__Required action__: Scan the entries and copy each line where the word "paper" is present.

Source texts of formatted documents
☆ ☆ ☆ ☆ ☆

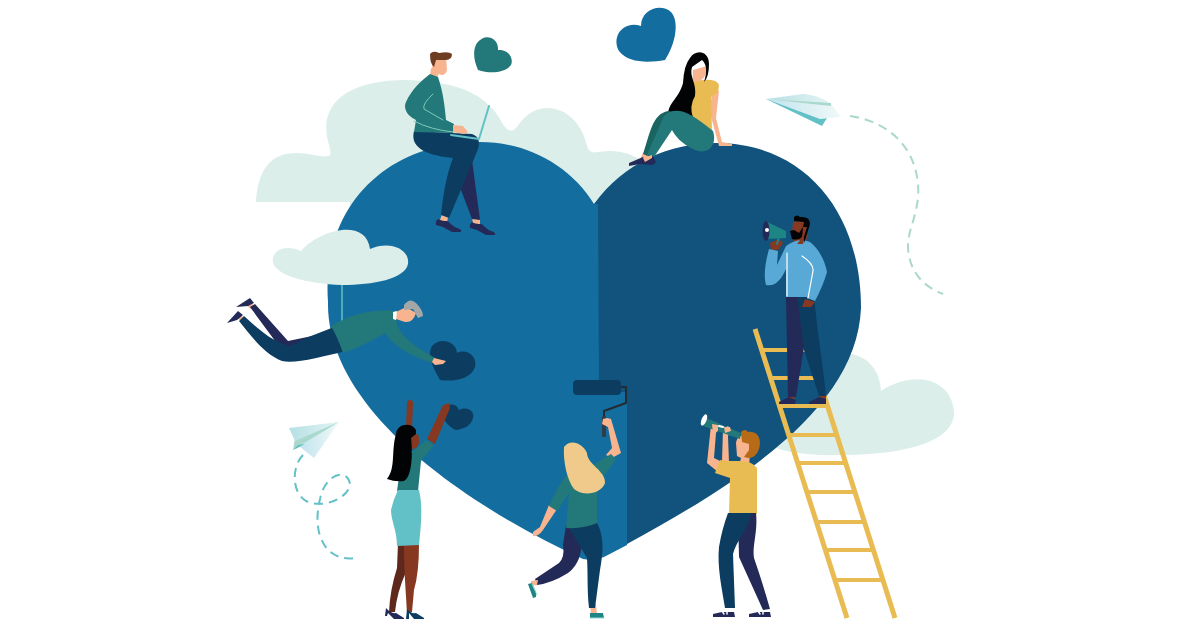
<!DOCTYPE html>
<html lang="en">
<head>
<meta charset="utf-8">
<title>People building a heart together</title>
<style>
:root{--blue:#146d9f;--deep:#11537d;--navy:#0d3c61;--indigo:#232a58;--green:#237879;--forest:#1a6462;--mint:#dceee9;--aqua:#62c1c6;--sage:#aad8cd;--yellow:#e9bc53;--skin:#f8b48f;--brown:#863820;--umber:#5f281c;--sky:#58a9d6;--black:#020304;--blond:#efca8b}
html,body{margin:0;height:100%;overflow:hidden;background:#fff}
svg{display:block;width:1200px;height:630px}
.blue{fill:var(--blue)}.deep{fill:var(--deep)}.navy{fill:var(--navy)}.indigo{fill:var(--indigo)}
.green{fill:var(--green)}.forest{fill:var(--forest)}.mint{fill:var(--mint)}.aqua{fill:var(--aqua)}
.yellow{fill:var(--yellow)}.skin{fill:var(--skin)}.brown{fill:var(--brown)}.umber{fill:var(--umber)}
.sky{fill:var(--sky)}.black{fill:var(--black)}.blond{fill:var(--blond)}.white{fill:#fff}
.line{fill:none;stroke-linecap:round;stroke-linejoin:round}
.trail{fill:none;stroke-width:2;stroke-dasharray:9 6}
</style>
</head>
<body>
<svg viewBox="0 0 1200 630" role="img" aria-label="Eight people sitting on, painting and assembling a giant blue heart">
<defs>
<linearGradient id="paper"><stop offset="0" stop-color="#b5dfe4"/><stop offset="1" stop-color="#e4f4f5"/></linearGradient>
<linearGradient id="paper-light"><stop offset="0" stop-color="#c0e3ee"/><stop offset="1" stop-color="#f0f9f8"/></linearGradient>
<path id="shoe" d="M0 0C5 3 9 1 11 3C15 8 20 9 23 11V13H14L5 8L-2 6Q-3 2 0 0Z"/>
</defs>

<g id="back-clouds" class="mint">
<path d="M256 202C258 168 272 153 296 153C310 153 322 158 329 156C332 154 330 149 328 141C319 105 345 80 407 80C463 82 489 96 504 126Q512 136 519 124C539 96 578 106 587 146Q589 154 598 152C618 149 630 153 644 162L600 260H350V202Z"/>
<path d="M760 441C780 452 805 456 840 455C907 455 954 441 954 413C953 381 917 368 881 391C880 368 865 353 842 353Z"/>
</g>

<g id="giant-heart">
<path class="blue" d="M594 204C570 165 526 142 480 142C388 142 321 205 328 302C326 405 455 500 583 559Q594 561 604 557L627 545L640 390L599 204Z"/>
<path class="deep" d="M594 204C625 162 670 143 716 143C804 143 861 211 861 308C857 402 756 474 627 544V392H599L598 204Z"/>
</g>

<g id="small-hearts">
<path class="green" d="M478 70C473 59 473 49 477 43C485 32 499 38 498 50C508 49 514 58 511 65C505 73 490 74 478 70Z"/>
<path class="blue" d="M665 60C648 63 628 63 619 51C611 37 623 20 641 26C641 9 661 3 671 12C680 22 675 45 665 60Z"/>
<path class="navy" d="M440 380C432 366 427 354 432 346C440 337 456 341 457 353C467 348 478 357 475 367C471 379 455 382 440 380Z"/>
<path class="navy" d="M456 430C446 426 440 415 445 408C450 402 457 404 459 410C467 406 475 411 473 418C471 426 464 429 456 430Z"/>
</g>

<g id="near-cloud">
<path class="line" d="M342 283V321" stroke="#62c1c6" stroke-width="1.5"/>
<path class="mint" d="M273 262C271 250 286 244 301 251C319 230 366 217 370 249C390 240 410 249 408 264C405 279 373 285 342 285C307 284 275 275 273 262Z"/>
</g>

<g id="paper-plane-right">
<path class="aqua" d="M766 99L822 126L827 118L800 106Z"/>
<path fill="url(#paper-light)" d="M766 99L820 119L841 117L831 104Z"/>
<path fill="url(#paper)" d="M766 99L803 94C817 95 826 100 831 104Z"/>
<path d="M766 99L831 103V106Z" fill="#aad8cd"/>
<path class="trail" stroke="#aad8cd" d="M850 116C897 123 921 157 918 198C915 222 908 230 908 247C909 272 924 287 943 294"/>
</g>
<g id="paper-plane-left">
<path d="M293 450L296 432L339 422L304 445Z" fill="#aad8cd"/>
<path d="M289 428L339 422L295 441Z" fill="url(#paper)"/>
<path d="M339 422L299 446L314 458Z" fill="url(#paper-light)"/>
<path d="M293 450L298 445L305 444Z" class="aqua"/>
<path class="trail" stroke="#62c1c6" d="M303 455C292 466 291 492 306 501C325 510 350 496 350 484C347 467 325 474 320 499C311 536 327 562 355 558"/>
</g>

<g id="man-with-laptop">
<path class="skin" d="M442 214L448 217L447 223L440 220ZM472 217L480 219V225L473 224ZM431 68L440 71L436 80L430 76Z"/>
<path class="indigo" d="M459 152L472 160L480 220L472 219L452 166Z"/>
<path class="navy" d="M414 131L472 134C481 137 480 146 476 154L449 218L441 215C443 194 447 173 453 158C432 156 409 150 414 131Z"/>
<use href="#shoe" class="indigo" x="438" y="219"/><use href="#shoe" class="indigo" x="472" y="222"/>
<path class="green" d="M430 74L438 77C443 91 445 108 446 120L454 124L453 133L414 132L416 120C407 116 403 108 406 102C412 89 421 81 430 74Z"/>
<path class="line" d="M433 94Q422 104 424 109L443 120M414 121Q431 130 454 132" stroke="#7fc9bb" stroke-width="1"/>
<path class="skin" d="M453 125L463 126L468 132L464 134L453 132ZM433 60L446 57L447 70Q445 77 439 74L432 69Z"/>
<path d="M430 54Q433 50 439 53Q449 51 452 54Q452 60 445 60L436 60L434 67Q430 64 430 54Z" fill="#6d3c22"/>
<path class="line" d="M451 135L479 139L489 106" stroke="#62c1c6" stroke-width="2"/>
</g>

<g id="woman-sitting">
<path class="skin" d="M712 90L719 91L716 118L722 142L732 144V146H719L710 113ZM693 70L707 66Q706 78 701 80L705 86L692 91ZM643 153L652 155L648 161L640 159Z"/>
<path class="yellow" d="M694 82L703 80Q717 79 719 85L718 92L711 97L712 130L689 124Z"/>
<path class="black" d="M690 58C695 49 709 50 709 64Q709 77 704 82Q709 66 702 60L692 67C689 77 697 83 695 96Q689 106 693 118L668 113C670 101 679 98 683 83Q684 65 690 58Z"/>
<path class="forest" d="M643 154C650 134 652 114 668 111L681 113L650 157Z"/>
<path class="green" d="M664 116C676 105 690 112 713 131C718 147 706 156 693 149C682 144 675 136 672 130L654 157L647 155Z"/>
<path class="indigo" d="M629 163L643 157L646 161L653 156L656 162L653 165L640 164L629 166Z"/>
<path class="skin" d="M643 158L652 155L652 158L645 162Z"/>
</g>

<g id="flying-man">
<path class="skin" d="M238 313L244 318L241 321L236 317ZM248 302L254 305L251 309L247 306Z"/>
<path class="indigo" d="M227 323L238 311L243 315L237 320ZM236 307L250 298L254 303L248 306ZM250 307L255 304L288 341L322 334L318 351L284 353Z"/>
<path class="navy" d="M239 321L244 316C261 332 276 344 291 346C308 335 326 332 342 323L346 351C321 357 295 364 282 361C264 354 252 337 239 321Z"/>
<path class="green" d="M331 326C353 313 374 309 394 311L398 327C405 341 420 349 435 358L433 363C414 357 396 349 385 333C372 341 357 348 343 353Q338 338 331 326Z"/>
<path class="skin" d="M396 312L406 307L416 313Q413 323 405 322L396 319ZM434 358L446 361L443 364L435 365L432 362Z"/>
<path class="white" d="M393 312L397 311L396 320L393 319Z"/>
<path d="M404 305Q410 297 416 303Q423 310 423 316L418 318L413 309L404 310Z" fill="#a3a7a8"/>
</g>

<g id="woman-reaching">
<path class="umber" d="M398 543H409L406 572Q397 592 395 612H389Q390 590 397 568Z"/>
<path class="brown" d="M404 544H419Q419 573 414 590L412 612H407C406 591 404 574 404 544ZM407 402Q410 397 413 402L412 429H406ZM443 405L449 403L450 408L435 444L427 439ZM410 434L418 434Q421 444 416 448L410 450L413 461L405 460Z"/>
<path class="green" d="M409 455L426 440L434 445L421 461L418 491L397 491L401 462Z"/>
<path class="aqua" d="M398 490H419C423 507 421 525 419 545L397 546C397 530 391 521 391 510Q393 500 398 490Z"/>
<path class="black" d="M396 434C397 423 412 422 416 430V434L411 438C413 454 412 477 404 481Q395 482 387 479C396 468 391 451 396 434Z"/>
<path class="navy" d="M407 609Q411 614 416 613L424 618V619H414L409 613V619H406Z"/>
<path class="indigo" d="M386 608Q391 614 396 613L404 618V619H394L388 613L387 616H385Z"/>
</g>

<g id="woman-painting">
<path class="line" d="M621 387H626V403L604 411V420" stroke="#242a32" stroke-width="2"/>
<rect class="navy" x="573" y="380" width="48" height="15" rx="4"/>
<rect x="602" y="416" width="4" height="21" rx="1" fill="#313c4a"/>
<path class="skin" d="M607 418L611 419L621 453L612 458L606 455L612 448L608 427L602 424L603 419ZM549 505L557 509L543 530Q538 537 533 536L533 532L540 527ZM590 604H596L597 615H591Z"/>
<path class="indigo" d="M566 525L581 527C584 551 579 565 568 573Q552 583 537 585L535 579L559 563Q565 557 563 545Z"/>
<path class="navy" d="M569 527L596 521C605 536 603 553 600 570L595 608H589C587 590 588 574 587 558Q577 542 569 527Z"/>
<path class="green" d="M569 472L585 470L611 454L616 459L597 486L597 523Q584 529 566 528L569 493L557 511L549 506Q558 485 569 472Z"/>
<path class="blond" d="M564 447C571 438 583 444 587 453C587 464 606 471 605 483C601 494 584 497 574 489C567 480 563 461 564 447Z"/>
<path class="skin" d="M531 581L538 580L537 585L531 586Z"/>
<path d="M528 584L532 583L536 592V597L533 598ZM590 613H603L604 618H590Z" fill="#1e8585"/>
<path class="line" d="M532 584L537 595M590 618H604" stroke="#98d8d2" stroke-width="1"/>
</g>

<g id="man-with-spyglass">
<path class="skin" d="M711 425L716 422L719 428L716 433L714 458L722 462L718 472L707 463ZM723 429L728 426L731 430L728 436L729 463L722 461ZM736 443Q737 436 743 435L751 441L749 466L739 466L741 458L737 456Z"/>
<path class="green" d="M706 418L741 433L740 439L703 426Z"/>
<path class="line" d="M719 426L723 427" stroke="#fff" stroke-width="2"/>
<ellipse class="white" cx="704" cy="420" rx="2.5" ry="6" transform="rotate(22 704 420)"/>
<path class="skin" d="M712 424L718 425L718 431L713 434ZM724 427L730 427L731 431L725 433Z"/>
<path d="M741 432Q745 428 748 432C758 430 762 440 759 449Q756 458 748 458L744 457L749 450V444L742 442Z" fill="#b86b16"/>
<path class="yellow" d="M720 460C733 463 749 457 757 468V514H729L730 478L715 473Z"/>
<path class="indigo" d="M738 513H756C758 532 752 546 754 558Q763 584 770 609L763 610L739 557Z"/>
<path class="navy" d="M728 513H751C749 529 736 541 733 554L735 608H725C722 589 717 567 719 547Q722 529 728 513Z"/>
<g id="sneaker"><path class="indigo" d="M713 617V614L722 612H734L735 617Z"/><path d="M722 611L724 614M727 611V614" class="line" stroke="#fff" stroke-width="1.5"/></g>
<use href="#sneaker" x="36"/>
</g>

<g id="ladder" class="line" stroke="#e9bc53" stroke-width="4" style="stroke-linecap:butt">
<path stroke-width="5" d="M755 329L847 618M803 329L895 618"/>
<path d="M762 350H811M771 378H820M780 406H828M789 435H837M798 463H846M807 492H855M817 522H865M826 550H874M836 580H884"/>
</g>

<g id="man-with-megaphone">
<path class="deep" d="M798 296L826 397L827 394L810 340L803 320L807 296L812 325L825 358V345L808 280Z"/>
<path class="brown" d="M790 392L796 393L794 400H787ZM820 392H826V400H818ZM794 229L804 222L808 236L804 244L794 245ZM770 243L779 239L783 243L778 250H771Z"/>
<path class="indigo" d="M786 296H803L806 335L796 397H788Z"/>
<path class="navy" d="M797 296H814C817 330 823 365 826 396H819L804 350Z"/>
<path class="indigo" d="M779 402L789 397L796 400L795 404H779ZM809 402L819 397L826 399V404H809Z"/>
<path class="sky" d="M786 246Q798 237 810 242C819 249 825 261 827 272Q823 286 815 301L807 298V297H786V269C781 280 775 287 766 285C763 274 766 260 769 249L778 251L777 265Z"/>
<path class="line" d="M787 253V296M802 256Q814 264 813 271L808 298" stroke="#fff" stroke-width="1.2"/>
<path class="brown" d="M805 299L815 302L811 307L802 307ZM793 222L806 220V233L797 237L792 232Z"/>
<path class="black" d="M794 217Q797 214 800 217Q810 216 810 224L807 234L804 243L803 235Q800 241 792 239L790 231L794 230L799 233L803 227L804 222L794 221Z"/>
<path class="brown" d="M803 227L807 227L804 237L803 244L797 244L802 238Z"/>
<path d="M767 222L786 231V238L767 239Z" fill="#1e8585"/>
<path class="line" d="M779 237L777 244" stroke="#1e8585" stroke-width="2"/>
<ellipse class="indigo" cx="766" cy="231" rx="3.5" ry="10"/><circle class="white" cx="767" cy="230" r="2"/>
</g>
</svg>
</body>
</html>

☆ ☆ ☆ ☆ ☆

__Answer space__:
<linearGradient id="paper"><stop offset="0" stop-color="#b5dfe4"/><stop offset="1" stop-color="#e4f4f5"/></linearGradient>
<linearGradient id="paper-light"><stop offset="0" stop-color="#c0e3ee"/><stop offset="1" stop-color="#f0f9f8"/></linearGradient>
<g id="paper-plane-right">
<path fill="url(#paper-light)" d="M766 99L820 119L841 117L831 104Z"/>
<path fill="url(#paper)" d="M766 99L803 94C817 95 826 100 831 104Z"/>
<g id="paper-plane-left">
<path d="M289 428L339 422L295 441Z" fill="url(#paper)"/>
<path d="M339 422L299 446L314 458Z" fill="url(#paper-light)"/>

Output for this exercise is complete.